  • High Interest Rates: If you do get a loan, it will have a higher interest rate, which pushes up your monthly payment.
  • Low Credit Limits: Your credit limit on a card will be lower, which means you’ll probably have a higher credit utilization.

How to Improve Your Credit Score

With some hard work and determination, you can improve your credit score if you focus on where you need to get better.

Pay on Time

The best thing you can do to improve your credit score is to make payments on time. That might mean sitting down and looking at your finances to figure out when to schedule payments for things like utilities and loans.

If you have a hard time remembering payment deadlines, look into automatic withdrawals or set up recurring reminders on your phone to avoid accidental nonpayment.

Pay Down Balances

Once you have your payments under control, make a plan to pay down your credit card balances to lower your credit utilization. Start with high-balance credit cards and try to get them at or below 30%.

FROM THE CREDIT FORUM

Bear in mind that cards with a higher interest rate will incur more charges if you don’t pay them off in full each month, so aim to reduce the balances on these cards to lower your overall monthly payments.

Mix Up Your Credit

If you already have a decent credit score and want to improve it even more, look into mixing up the types of credit to your name. If you have utility bills that are all in your roommate’s name, switch a couple to your name to start building more credit.

What you don’t want to do is start applying for new types of credit if you don’t need it; this can work against you (and your good credit score).

Don’t Be Afraid to Check

It’s a myth that checking your credit score lowers it. In the world of credit, there are two types of inquiries: hard and soft.

A hard inquiry happens when a bank or other lender runs your credit to see whether they should lend to you. This type of inquiry can hurt your credit, especially if you receive a lot in a short amount of time.

A soft inquiry happens most often when you check your own credit. This is not detrimental to your score. See if your bank offers free credit checks, or use a free service like Credit Sesame to keep tabs on your credit score and credit report.

You can also get free credit reports from each of the three bureaus once every 12 months at AnnualCreditReport.com.

Your credit score is important for borrowing money at a good interest rate.
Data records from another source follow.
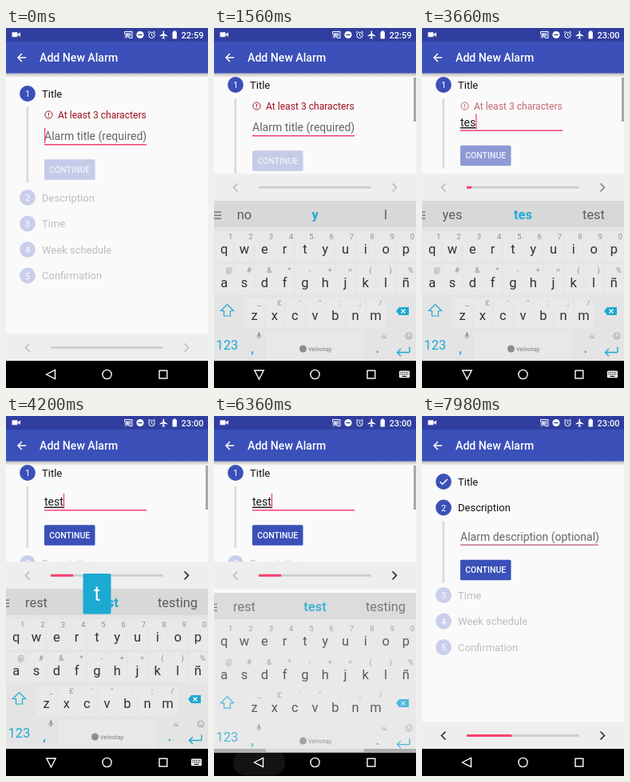
Recreate the animation shown at these times as an HTML page with a canvas. Size 253 by 450 pixels, loop 8000 ms.

```html
<!DOCTYPE html>
<html lang="en">
<head>
<meta charset="utf-8">
<title>Add New Alarm</title>
<style>
html, body { margin: 0; overflow: hidden; background: #000; }
canvas { display: block; }
</style>
</head>
<body>
<canvas id="stage" width="253" height="450"></canvas>
<script>
const ctx = document.getElementById('stage').getContext('2d');
const BLUE = '#3b50b8', PINK = '#f73f6e', CYAN = '#1ca9d2', RED = '#a00f1e', PAGE = '#fafafa';
const LOOP = 8000;

// Typed text and suggestions, from the given time on.
const typing = [
  { at: 0, text: '', hints: ['no', 'y', 'I'] },
  { at: 2520, text: 't', hints: ['the', 't', 'to'] },
  { at: 3060, text: 'te', hints: ['the', 'te', 'team'] },
  { at: 3540, text: 'tes', hints: ['yes', 'tes', 'test'] },
  { at: 4140, text: 'test', hints: ['rest', 'test', 'testing'] },
];
// Key popups: letter, key centre, top, start, end.
const popups = [
  ['t', 114, 197, 2400, 2580], ['e', 63.5, 197, 2940, 3120],
  ['s', 38, 238, 3420, 3600], ['t', 114, 197, 4020, 4260],
];
const steps = ['Title', 'Description', 'Time', 'Week schedule', 'Confirmation'];

const lerp = (a, b, k) => a + (b - a) * k;
const ramp = (t, a, b) => Math.min(1, Math.max(0, (t - a) / (b - a)));
const ease = (t, a, b) => { const k = ramp(t, a, b); return k * k * (3 - 2 * k); };

function rect(x, y, w, h, color, radius = 0) {
  ctx.fillStyle = color;
  ctx.beginPath();
  ctx.roundRect(x, y, w, h, radius);
  ctx.fill();
}
function disc(x, y, r, color) {
  ctx.fillStyle = color;
  ctx.beginPath();
  ctx.arc(x, y, r, 0, 7);
  ctx.fill();
}
function ring(x, y, r, color, width) {
  ctx.strokeStyle = color;
  ctx.lineWidth = width;
  ctx.beginPath();
  ctx.arc(x, y, r, 0, 7);
  ctx.stroke();
}
// Path data drawn at (x, y): stroked with a width, otherwise filled.
function path(d, x, y, color, width, angle = 0) {
  ctx.save();
  ctx.translate(x, y);
  ctx.rotate(angle);
  ctx.fillStyle = ctx.strokeStyle = color;
  ctx.lineWidth = width;
  if (width) ctx.stroke(new Path2D(d)); else ctx.fill(new Path2D(d));
  ctx.restore();
}
function text(s, x, y, size, color, align = 'left', weight = 400) {
  ctx.font = `${weight} ${size}px Roboto, sans-serif`;
  ctx.textAlign = align;
  ctx.fillStyle = color;
  ctx.fillText(s, x, y);
}
function layer(alpha, draw) {
  if (alpha <= 0) return;
  ctx.save();
  ctx.globalAlpha *= alpha;
  draw();
  ctx.restore();
}
function clipped(x, y, w, h, draw) {
  ctx.save();
  ctx.beginPath();
  ctx.rect(x, y, w, h);
  ctx.clip();
  draw();
  ctx.restore();
}

function statusBar(t) {
  rect(0, 0, 253, 17, '#303f9f');
  rect(7.5, 5.2, 7, 6, '#fff', .8);
  path('M0 0L4 -2.8V2.8Z', 14, 8.2, '#fff');
  rect(150, 6, 6.5, 5, 'rgba(255,255,255,.6)');
  path('M-4.5 -1.5V-4H5V4H1M-4.5 3.8h1M-4.5 1.2q2.6 0 2.8 2.8M-4.5 -.8q4.6 0 4.8 4.8', 153, 8.5, '#fff', 1);
  disc(168, 8.5, 4.6, '#fff');
  rect(165.4, 7.8, 5.2, 1.4, '#303f9f');
  ring(182.5, 9, 3.7, '#fff', 1);
  path('M0 -2V.4L1.7 1.4M-4.6 -3.2L-2.4 -5M4.6 -3.2L2.4 -5', 182.5, 9, '#fff', 1);
  path('M-.8 -4.5Q0 -5.5 .8 -4.5V-1.5L4.7 1V2.2L.8 1V3.5L2 4.5V5.3L0 4.7L-2 5.3V4.5L-.8 3.5V1L-4.7 2.2V1L-.8 -1.5Z', 197.3, 8.4, '#fff');
  rect(208.5, 4.5, 5.4, 9, '#fff', .6);
  rect(210, 3.4, 2.4, 1.5, '#fff');
  text(t < 2400 ? '22:59' : '23:00', 247.5, 12.5, 11, '#fff', 'right', 500);
}

function appBar() {
  const shade = ctx.createLinearGradient(0, 56, 0, 62);
  shade.addColorStop(0, 'rgba(0,0,0,.28)');
  shade.addColorStop(1, 'rgba(0,0,0,0)');
  rect(0, 56, 253, 6, shade);
  rect(0, 17, 253, 39.5, BLUE);
  path('M5.3 0H-5M0 -5L-5 0L0 5', 20, 37, '#fff', 1.5);
  text('Add New Alarm', 42, 42, 14.1, '#fff', 'left', 500);
}

function header(i, y, active, done) {
  layer(lerp(.26, 1, active), () => {
    disc(27, y, 9.9, BLUE);
    text(steps[i], 45, y + 4.5, 13, '#111');
  });
  if (done) path('M-4.5 .3L-1.4 3.3L4.8 -3', 27, y, '#fff', 1.5);
  else text(i + 1, 27, y + 4, 11, '#fff', 'center');
}

function button(y, enabled, press = 0) {
  layer(lerp(.28, 1, enabled), () => rect(48, y - 12.8, 63.5, 25.5, BLUE, 1.5));
  if (press > 0 && press < 1) clipped(48, y - 12.8, 63.5, 25.5, () =>
    disc(80, y, 40 * press, `rgba(255,255,255,${.35 * (1 - press)})`));
  text('CONTINUE', 79.7, y + 3.8, 10.5, `rgba(255,255,255,${lerp(.75, 1, enabled)})`, 'center', 500);
}

function titleForm(y, t, error, typed) {
  layer(error, () => {
    ring(53.5, y + 26.5, 4.6, RED, 1);
    rect(53, y + 24, 1, 3.2, RED);
    rect(53, y + 28.2, 1, 1, RED);
    text('At least 3 characters', 65, y + 31, 12.1, RED);
  });
  const base = y + 41 + 17 * error;
  ctx.font = '400 14px Roboto, sans-serif';
  const width = ctx.measureText(typed.text).width;
  if (typed.text) {
    text(typed.text, 48, base, 14, '#1c1c1c');
    rect(48, base + 1.5, width, 1.4, '#1c1c1c');
  } else text('Alarm title (required)', 48, base, 14, '#666');
  const caret = typed.text
    ? t > 6300 || Math.max(0, t - typed.at - 80) % 1000 < 500
    : t < 180 || (t > 720 && t < 1200);
  if (caret) rect(48 + width, base - 15, 1.3, 19, PINK);
  rect(48, base + 5, 128, 1.4, PINK);
  button(y + 78 + 17 * error, 1 - error, ramp(t, 6840, 7050));
}

function descriptionForm(y) {
  text('Alarm description (optional)', 48, y + 41, 14, '#666');
  rect(48, y + 46, 173, 1.3, '#b9587d');
  button(y + 78, 1);
}

function scrollbarAlpha(t) {
  if (t < 2300) return ease(t, 1320, 1440) - ramp(t, 2040, 2160);
  if (t < 5700) return ramp(t, 2520, 2580) - ramp(t, 4920, 5100);
  return t < 6450 ? ramp(t, 6150, 6210) : 0;
}

function stepper(t, bottom, typed) {
  const error = 1 - ease(t, 3560, 3800);
  const next = ease(t, 6880, 7160);
  const scroll = t < 6450 ? 11 * ease(t, 1260, 1440) : 0;
  clipped(0, 56, 253, bottom - 56, () => {
    let y = 82 - scroll;
    steps.forEach((_, i) => {
      const open = i === 0 ? 1 - next : i === 1 ? next : 0;
      const extra = i === 0 ? 17 * error : 0;
      const gap = lerp(32.5, (i === 0 ? 113 : 109.5) + extra, open);
      header(i, y, i === 0 ? 1 : open, i === 0 && t > 6900);
      if (open) clipped(0, y + 14, 253, Math.max(0, gap - 25), () => layer(open, () => {
        rect(25.3, y + 17, 3, 77 + extra, '#dcdcdc');
        if (i === 0) titleForm(y, t, error, typed);
        else descriptionForm(y);
      }));
      y += gap;
    });
    layer(scrollbarAlpha(t), () => rect(250, 62, 3, 55, '#a8a8a8'));
  });

  rect(0, bottom, 253, 34, '#eeeeee');
  const mid = bottom + 17;
  const arrow = (x, side, on) => path(`M${-2.5 * side} -5L${2.5 * side} 0L${-2.5 * side} 5`,
    x, mid, `rgba(50,50,50,${lerp(.25, 1, on)})`, 1.7);
  arrow(27, -1, next);
  arrow(226, 1, 1 - error);
  rect(56, mid - 1.5, 141, 3, '#cfcfcf');
  rect(56, mid - 1.5, 141 * .2 * (ease(t, 3560, 3900) + next), 3, PINK);
}

function keyRow(letters, hints, x, y, hintX, hintY) {
  [...letters].forEach((letter, i) => {
    const cx = x + 25.3 * i;
    rect(cx - 12, y - 23, 24, 38, '#e9e9e9', 2);
    text(letter, cx, y + 5, 16.5, '#303030', 'center');
    text(hints[i], cx + hintX, hintY + 3.5, 9.5, '#8d8d8d', 'center');
  });
}

function keyboard(hints) {
  rect(0, 216, 253, 200, '#e4e4e4');
  rect(0, 216, 253, 33, '#d8d8d8');
  for (const y of [229.5, 233.5, 237.5]) rect(0, y, hints[1] === 'y' ? 9 : 4, 1.3, '#666');
  text(hints[0], 38, 238.5, 16.4, '#5c5c5c', 'center');
  text(hints[1], 126.5, 238.5, 16.4, CYAN, 'center', 700);
  text(hints[2], 215, 238.5, 16.4, '#5c5c5c', 'center');

  keyRow('qwertyuiop', '1234567890', 12.7, 277, 8, 260);
  keyRow('asdfghjklñ', '@#&*-+=()%', 12.7, 318.5, 6, 302);
  keyRow('zxcvbnm', '_£\'":;/', 50.6, 360, 6, 343);

  path('M0 -7.5L8 .5H4V7H-4V.5H-8Z', 16.5, 353, CYAN, 1.2);
  path('M-8 0L-4 -5H8V5H-4Z', 236, 354, CYAN);
  path('M-2 -2.5L3 2.5M3 -2.5L-2 2.5', 236.5, 354, '#fff', 1.2);

  rect(65, 379, 123, 36, '#e8e8e8', 2);
  text('123', 2.5, 401.5, 16.5, CYAN);
  text(',', 48, 406, 17, CYAN, 'center', 500);
  text('.', 205, 406, 15, CYAN, 'center', 700);
  rect(55, 380.5, 2.4, 5, '#8d8d8d', 1.2);
  path('M-2.5 -1Q-2.5 2 0 2T2.5 -1M0 2V4', 56.2, 385, '#8d8d8d', .8);
  disc(111.5, 401, 4.5, '#8d8d8d');
  text('Velnotap', 118, 404, 7.5, '#7c7c7c');
  text('.¡¿', 212.5, 387, 8, '#8d8d8d', 'center');
  ring(244, 385, 4, '#8d8d8d', .8);
  path('M-2 .8Q0 3 2 .8M-1.5 -1.5v1M1.5 -1.5v1', 244, 385, '#8d8d8d', .8);
  path('M8 -6V0Q8 1 7 1H-7M-3 -3.5L-7.5 1L-3 5.5', 237, 404.5, CYAN, 1.4);
}

function navBar(t) {
  rect(0, 416, 253, 34, '#000');
  const grow = ease(t, 5400, 5640);
  layer(grow * (1 - ramp(t, 6270, 6430)), () =>
    rect(56.5 - 32.5 * grow, 416.5, 65 * grow, 33, '#2c2c2c', 16));
  const turn = ease(t, 1200, 1380) - ease(t, 6150, 6330);
  path('M-6 0L5 -5.7V5.7Z', 56.5, 433, '#fff', 1.4, -turn * Math.PI / 2);
  ring(126.5, 433, 5.6, '#fff', 1.4);
  ctx.lineWidth = 1.4;
  ctx.strokeRect(192, 428.2, 9.8, 9.8);
  if (t > 1260 && t < 6330) {
    rect(232, 428.5, 13, 8.8, '#fff', 1);
    for (let i = 0; i < 10; i++) rect(233.4 + i % 5 * 2.2, i < 5 ? 430 : 432.3, 1.2, 1.2, '#000');
    rect(235.5, 434.8, 6, 1.2, '#000');
  }
}

function draw(t) {
  const typed = typing.findLast(state => t >= state.at);
  const shown = ease(t, 1200, 1440) - ramp(t, 6250, 6480) ** 2;
  rect(0, 0, 253, 450, PAGE);
  stepper(t, t >= 1260 && t < 6450 ? 182.3 : 382.5, typed);
  appBar();
  statusBar(t);
  navBar(t);
  layer(shown, () => {
    ctx.translate(0, 22 * (1 - shown));
    keyboard(typed.hints);
  });
  for (const [letter, x, y, from, to] of popups) {
    if (t < from || t >= to) continue;
    rect(x - 17.5, y, 35, 50.5, CYAN, 2);
    text(letter, x, y + 34, 25, '#fff', 'center');
  }
}

const start = performance.now();
function tick() {
  draw((performance.now() - start) % LOOP);
  requestAnimationFrame(tick);
}
tick();
</script>
</body>
</html>
```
Learning about what factors determine your score helps you know how to improve it, which will open the door to better terms and rates in the future.

Catherine Hiles lives in Ohio with her husband and their two children. By day, she manages a team of writers and graphic designers, and she catches up on her own writing in her spare time.